Archive - view past issues
MFAA Prosper : Mortgage and Finance Brief 12

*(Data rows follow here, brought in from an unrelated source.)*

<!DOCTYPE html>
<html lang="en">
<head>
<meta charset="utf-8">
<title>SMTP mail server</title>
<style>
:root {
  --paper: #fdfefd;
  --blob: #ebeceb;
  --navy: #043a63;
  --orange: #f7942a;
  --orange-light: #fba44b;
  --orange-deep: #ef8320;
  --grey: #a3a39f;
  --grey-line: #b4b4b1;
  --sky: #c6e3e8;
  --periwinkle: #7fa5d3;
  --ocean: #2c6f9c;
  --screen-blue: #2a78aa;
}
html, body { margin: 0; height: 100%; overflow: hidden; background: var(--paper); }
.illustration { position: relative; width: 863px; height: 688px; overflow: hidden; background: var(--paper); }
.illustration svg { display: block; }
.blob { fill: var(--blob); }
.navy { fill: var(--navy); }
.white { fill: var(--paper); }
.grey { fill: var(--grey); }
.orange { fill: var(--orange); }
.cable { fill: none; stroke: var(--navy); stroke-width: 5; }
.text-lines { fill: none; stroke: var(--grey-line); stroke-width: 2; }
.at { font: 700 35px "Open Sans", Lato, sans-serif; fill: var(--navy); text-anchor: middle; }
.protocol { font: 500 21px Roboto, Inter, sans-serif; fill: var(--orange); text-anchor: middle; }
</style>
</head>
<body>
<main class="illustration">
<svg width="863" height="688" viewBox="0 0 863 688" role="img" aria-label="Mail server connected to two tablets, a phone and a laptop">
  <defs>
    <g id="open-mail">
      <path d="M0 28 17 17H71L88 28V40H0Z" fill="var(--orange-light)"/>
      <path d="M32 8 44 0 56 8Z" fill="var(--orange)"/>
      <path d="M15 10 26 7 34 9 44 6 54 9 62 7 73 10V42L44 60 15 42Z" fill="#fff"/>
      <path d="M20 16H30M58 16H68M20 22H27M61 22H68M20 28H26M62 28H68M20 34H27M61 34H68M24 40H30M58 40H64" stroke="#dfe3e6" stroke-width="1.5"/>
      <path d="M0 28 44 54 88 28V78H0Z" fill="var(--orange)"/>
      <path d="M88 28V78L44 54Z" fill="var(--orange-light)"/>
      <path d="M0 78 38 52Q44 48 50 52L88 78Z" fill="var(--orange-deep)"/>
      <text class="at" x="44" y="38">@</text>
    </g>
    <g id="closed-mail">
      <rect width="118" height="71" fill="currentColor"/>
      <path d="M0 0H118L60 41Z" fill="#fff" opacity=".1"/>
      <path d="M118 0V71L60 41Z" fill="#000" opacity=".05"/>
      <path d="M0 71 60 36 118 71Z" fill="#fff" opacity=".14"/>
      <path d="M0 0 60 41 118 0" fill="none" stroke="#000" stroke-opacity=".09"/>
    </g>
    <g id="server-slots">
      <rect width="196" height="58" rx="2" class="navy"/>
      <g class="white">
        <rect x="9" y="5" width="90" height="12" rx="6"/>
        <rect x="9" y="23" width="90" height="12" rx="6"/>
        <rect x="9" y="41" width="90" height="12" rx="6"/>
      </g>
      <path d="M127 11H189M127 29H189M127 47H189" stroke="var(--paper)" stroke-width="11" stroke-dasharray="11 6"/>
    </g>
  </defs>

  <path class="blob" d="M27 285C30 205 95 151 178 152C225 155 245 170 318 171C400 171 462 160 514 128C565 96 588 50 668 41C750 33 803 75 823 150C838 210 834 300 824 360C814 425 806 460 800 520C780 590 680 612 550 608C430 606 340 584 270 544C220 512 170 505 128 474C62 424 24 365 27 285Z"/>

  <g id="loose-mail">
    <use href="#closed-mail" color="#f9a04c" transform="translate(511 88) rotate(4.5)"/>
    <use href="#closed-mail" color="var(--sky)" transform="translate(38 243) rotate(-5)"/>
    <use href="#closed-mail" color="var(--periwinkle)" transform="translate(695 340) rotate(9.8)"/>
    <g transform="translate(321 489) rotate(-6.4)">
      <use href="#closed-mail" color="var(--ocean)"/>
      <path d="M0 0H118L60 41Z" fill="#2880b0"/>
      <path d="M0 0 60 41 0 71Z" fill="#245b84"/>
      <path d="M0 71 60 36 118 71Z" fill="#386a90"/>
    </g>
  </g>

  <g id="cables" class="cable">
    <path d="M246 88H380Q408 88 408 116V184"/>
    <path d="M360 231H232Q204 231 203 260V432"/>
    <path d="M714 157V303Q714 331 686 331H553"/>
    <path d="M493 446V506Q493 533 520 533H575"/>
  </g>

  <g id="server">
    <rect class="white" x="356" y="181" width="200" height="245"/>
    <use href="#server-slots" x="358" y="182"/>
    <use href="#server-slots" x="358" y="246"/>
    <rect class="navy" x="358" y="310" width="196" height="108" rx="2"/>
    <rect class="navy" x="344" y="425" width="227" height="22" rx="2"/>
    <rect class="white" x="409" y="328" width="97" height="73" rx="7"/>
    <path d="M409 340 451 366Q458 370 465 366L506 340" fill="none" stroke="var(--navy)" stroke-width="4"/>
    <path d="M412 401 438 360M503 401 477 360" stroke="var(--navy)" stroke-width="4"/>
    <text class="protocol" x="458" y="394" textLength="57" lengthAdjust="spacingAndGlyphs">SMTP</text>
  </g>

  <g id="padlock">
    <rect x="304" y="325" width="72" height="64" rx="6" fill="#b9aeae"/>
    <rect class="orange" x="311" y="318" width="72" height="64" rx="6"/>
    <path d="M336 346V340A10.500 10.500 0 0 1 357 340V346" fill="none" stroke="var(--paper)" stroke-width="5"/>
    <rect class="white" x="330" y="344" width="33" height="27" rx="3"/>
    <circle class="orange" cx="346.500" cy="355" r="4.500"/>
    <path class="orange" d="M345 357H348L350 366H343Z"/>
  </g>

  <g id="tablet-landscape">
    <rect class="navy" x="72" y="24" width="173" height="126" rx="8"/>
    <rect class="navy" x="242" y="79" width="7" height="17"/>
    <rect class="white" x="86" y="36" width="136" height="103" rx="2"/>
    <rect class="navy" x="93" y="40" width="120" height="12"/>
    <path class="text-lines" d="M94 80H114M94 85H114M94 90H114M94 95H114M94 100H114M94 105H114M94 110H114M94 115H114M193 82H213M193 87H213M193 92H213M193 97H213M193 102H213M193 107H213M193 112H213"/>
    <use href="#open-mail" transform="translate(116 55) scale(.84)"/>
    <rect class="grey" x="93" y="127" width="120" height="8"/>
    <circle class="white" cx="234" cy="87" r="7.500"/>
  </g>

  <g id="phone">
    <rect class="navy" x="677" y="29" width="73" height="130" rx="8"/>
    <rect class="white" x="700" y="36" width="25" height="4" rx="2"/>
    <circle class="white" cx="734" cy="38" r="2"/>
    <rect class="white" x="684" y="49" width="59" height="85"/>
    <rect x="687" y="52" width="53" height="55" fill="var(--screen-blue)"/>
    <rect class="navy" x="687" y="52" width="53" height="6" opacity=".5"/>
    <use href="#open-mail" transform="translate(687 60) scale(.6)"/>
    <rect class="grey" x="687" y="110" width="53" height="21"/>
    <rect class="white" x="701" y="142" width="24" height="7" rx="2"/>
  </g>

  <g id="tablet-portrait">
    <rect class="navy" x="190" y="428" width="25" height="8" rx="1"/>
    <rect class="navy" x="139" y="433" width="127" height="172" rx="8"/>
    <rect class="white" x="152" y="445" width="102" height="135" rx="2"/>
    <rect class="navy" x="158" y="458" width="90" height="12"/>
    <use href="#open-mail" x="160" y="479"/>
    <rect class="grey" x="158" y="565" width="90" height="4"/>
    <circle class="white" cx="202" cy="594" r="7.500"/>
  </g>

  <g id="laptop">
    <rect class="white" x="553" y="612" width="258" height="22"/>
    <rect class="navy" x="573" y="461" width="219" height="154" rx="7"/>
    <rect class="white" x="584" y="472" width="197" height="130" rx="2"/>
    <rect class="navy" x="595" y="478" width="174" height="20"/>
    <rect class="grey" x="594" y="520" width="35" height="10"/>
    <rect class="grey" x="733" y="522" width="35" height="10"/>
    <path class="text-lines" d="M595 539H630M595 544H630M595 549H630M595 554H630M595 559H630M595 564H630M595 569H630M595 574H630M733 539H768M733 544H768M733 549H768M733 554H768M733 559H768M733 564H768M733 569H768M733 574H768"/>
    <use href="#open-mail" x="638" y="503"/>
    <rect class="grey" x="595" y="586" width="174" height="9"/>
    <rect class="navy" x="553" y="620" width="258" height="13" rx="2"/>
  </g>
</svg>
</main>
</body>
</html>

30 | Mor tgage & Finance brief Business Sell the value, not just the discount The mystery shopper survey found that banks lead the way in offering fee or interest rate discounts. Some 89.7% of bank shoppers were offered discounts compared to 46.2% of broker and 15.4% of credit union shoppers. Inwood said brokers are offering the discount upfront on the loans. “They get the consumer the most appropriate loans and say ‘this is the best I can do for you’,” he says. He says brokers are not embedding the value of what they can do into the sales’ process, thus opening up an opportunity for banks. The customer goes to a bank and the bank tells them their headline rate, but then promises a discount if they stick with them. “They’re allowing the banks to have the last word,” Inwood says. “They (brokers) ought to be having the last word. It’s the last person you talk to who gets the deal.” Naylor says the attraction of brokers is they should or do have knowledge of deals and offers of banks. “Rather than presenting the nominal rate, they should be making the borrower aware they can access, through lenders, lower rates,” he says. 3 Act quickly! CoreData found that brokers are better than banks and credit unions at easily making appointments and are more helpful in general. Brokers are ranked highest at determining convenient times and locations for a meeting and also lead, when it comes to being on time, significantly outstripping credit unions and banks. But banks are better in terms of speed and efficiency of arranging the meeting. Inwood notes that, while 66.7% of mystery shoppers using brokers were able to book an appointment either immediately or less than one day after contacting the broker, there was room for improvement. Some 13.3% had to wait between three and five days, while 6.7% waited between five and nine days. More than 10% of shoppers had to wait 10 days or more. So around one-third of customers didn’t get meetings organised promptly. “Anything longer than three days is unacceptable,” Inwood says. “If you get the right person and speak to the right person and have the right conversation, the first appointment happens very quickly and is generally successful. But somehow if you get stuck in the system you don’t get called back. It points to people not really running a business in this space; they’re kind of taking orders.” Inwood says it’s about being better at calling back, better at taking messages and having better systems in place to make that happen rather than letting it become random. MFAA’s Naylor says part of the challenge for the broker channel is to continue to increase its 43% market share. “A key to making that higher is to get the consumer before they go to one of the other competitors,” he says. “That’s why it’s important to react very quickly to leads.” Follow up; follow up quickly; and follow up with phone calls Brokers, again, are relatively good at following up, according to the CoreData survey. More than 53% of broker meetings are followed up, compared to 51% for credit unions and 35.3% for banks. Brokers are also quite quick to follow up. Around 62.5% of brokers followed-up within two days of the first meeting. But some 25% were followed up only after five days. Naylor says there is definitely room for improvement here. “Most brokers these days have either invested in or have access to CRM systems. All those systems provide all the contact details. It’s about making sure you get the best out of your system.” One weakness – and therefore potential opportunity – is that brokers (50%) also prefer to follow up via email. Just 37.7% of brokers followed up with a phone call, while 75% of credit unions picked up the phone to connect after the first meeting. “It’s absolutely critical you don’t follow up by email,” Inwood says. “Emails are too easy to dismiss and too easy to discount, and people don’t take it as a genuine follow up.” “Borrowers do appreciate a personal contact rather than an email,” Naylor says. 1 2
Mortgage and Finance Brief 11
Mortgage and Finance Brief 13